Monday

Monday ★★★½

Sabu's Monday is quite the ride- textually surrealist and often absurdist, yet underneath its frantic surface lays a pointed commentary on the binary, simplistic nature of Japanese society. The story of a businessman who wakes up in a posh hotel room, totally clueless about how he got there, Monday chronicles this man's vague recollection of the day before, taking the viewer on a singular experience, one not confined by narrative formalism, where everything and anything seems possible. A social satire and meticulously crafted pitch-black comedy, Monday's message is opaque at first, but throughout its playful exuberance and commanding style, the film reveals an assertive take down of Japan's repressed, work-obsessed culture. Throughout this character's journey to recall his wild night, Monday reveals a portrait of Japan that is alcohol-dependent and desperate for cheap thrills, transforming from what feels like a cautionary tale about vices and the self-serving nature of abuse into something more.
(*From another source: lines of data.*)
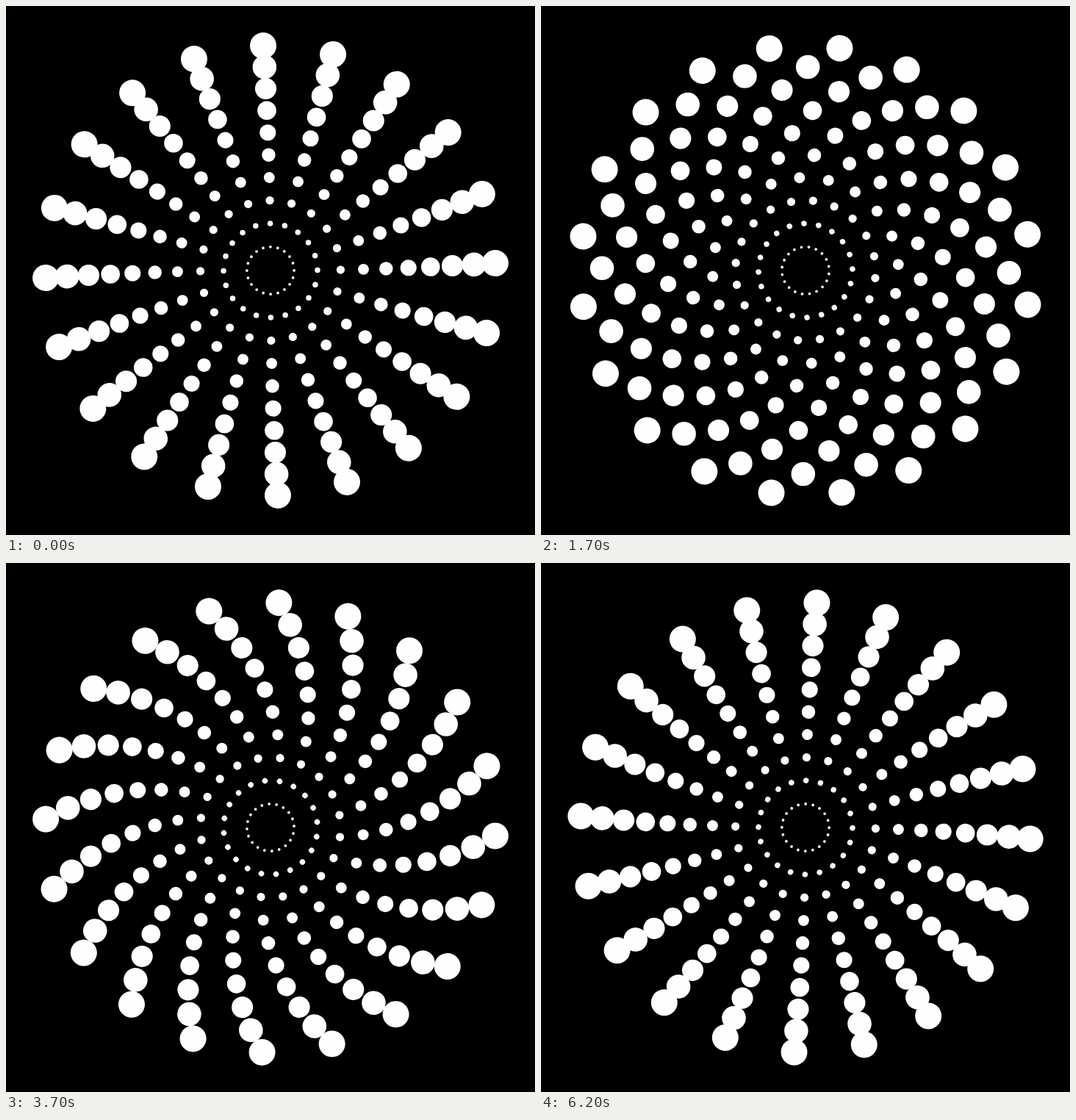
An HTML page that plays this animation: 720 px wide and 720 px high, repeating every 6300 ms.

```html
<!DOCTYPE html>
<html lang="en">
<head>
<meta charset="utf-8">
<title>Twisting dot rings</title>
<style>
  html, body { margin: 0; width: 100%; height: 100%; overflow: hidden; background: #000; }
  svg { display: block; width: 100vw; height: 100vh; }
</style>
</head>
<body>
<svg id="stage" viewBox="0 0 720 720" fill="#fefefe">
  <rect width="720" height="720" fill="#000"/>
</svg>
<script>
  const NS = 'http://www.w3.org/2000/svg';
  const LOOP = 6300, STEP = 100;
  const RINGS = 10, ARMS = 20;
  const stage = document.getElementById('stage');

  function add(parent, name, attrs = {}) {
    const el = document.createElementNS(NS, name);
    for (const key in attrs) el.setAttribute(key, attrs[key]);
    return parent.appendChild(el);
  }

  // Ring spacing shrinks slightly outwards; dots scale with their distance.
  function makeRing(n) {
    const ring = add(stage, 'g');
    const dist = 32.32 * n - 0.171 * n * n;
    for (let k = 0; k < ARMS; k++) {
      const a = k * 2 * Math.PI / ARMS;
      add(ring, 'circle', {
        cx: (dist * Math.sin(a)).toFixed(3),
        cy: (-dist * Math.cos(a)).toFixed(3),
        r: (dist / 17).toFixed(3)
      });
    }
    return ring;
  }

  const rings = Array.from({ length: RINGS }, (_, i) => makeRing(i + 1));

  // Each ring turns counter-clockwise at a speed proportional to its index.
  function draw(ms) {
    const tick = Math.floor((ms % LOOP) / STEP);
    const twist = -(0.00326 + 0.01 * tick) * 180 / Math.PI;
    rings.forEach((ring, i) => {
      ring.setAttribute('transform', `translate(360 360) rotate(${twist * (i + 1)})`);
    });
  }

  const start = performance.now();
  function loop() {
    draw(performance.now() - start);
    requestAnimationFrame(loop);
  }
  loop();
</script>
</body>
</html>
```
Many of the cross-sections of Japanese society are showcased throughout Monday, from the Yakuza to the everyday salaryman, and through the main protagonist's odyssey, Sabu reveals the complexities of morality and a striking critique of this false binary that has been constructed along the social arena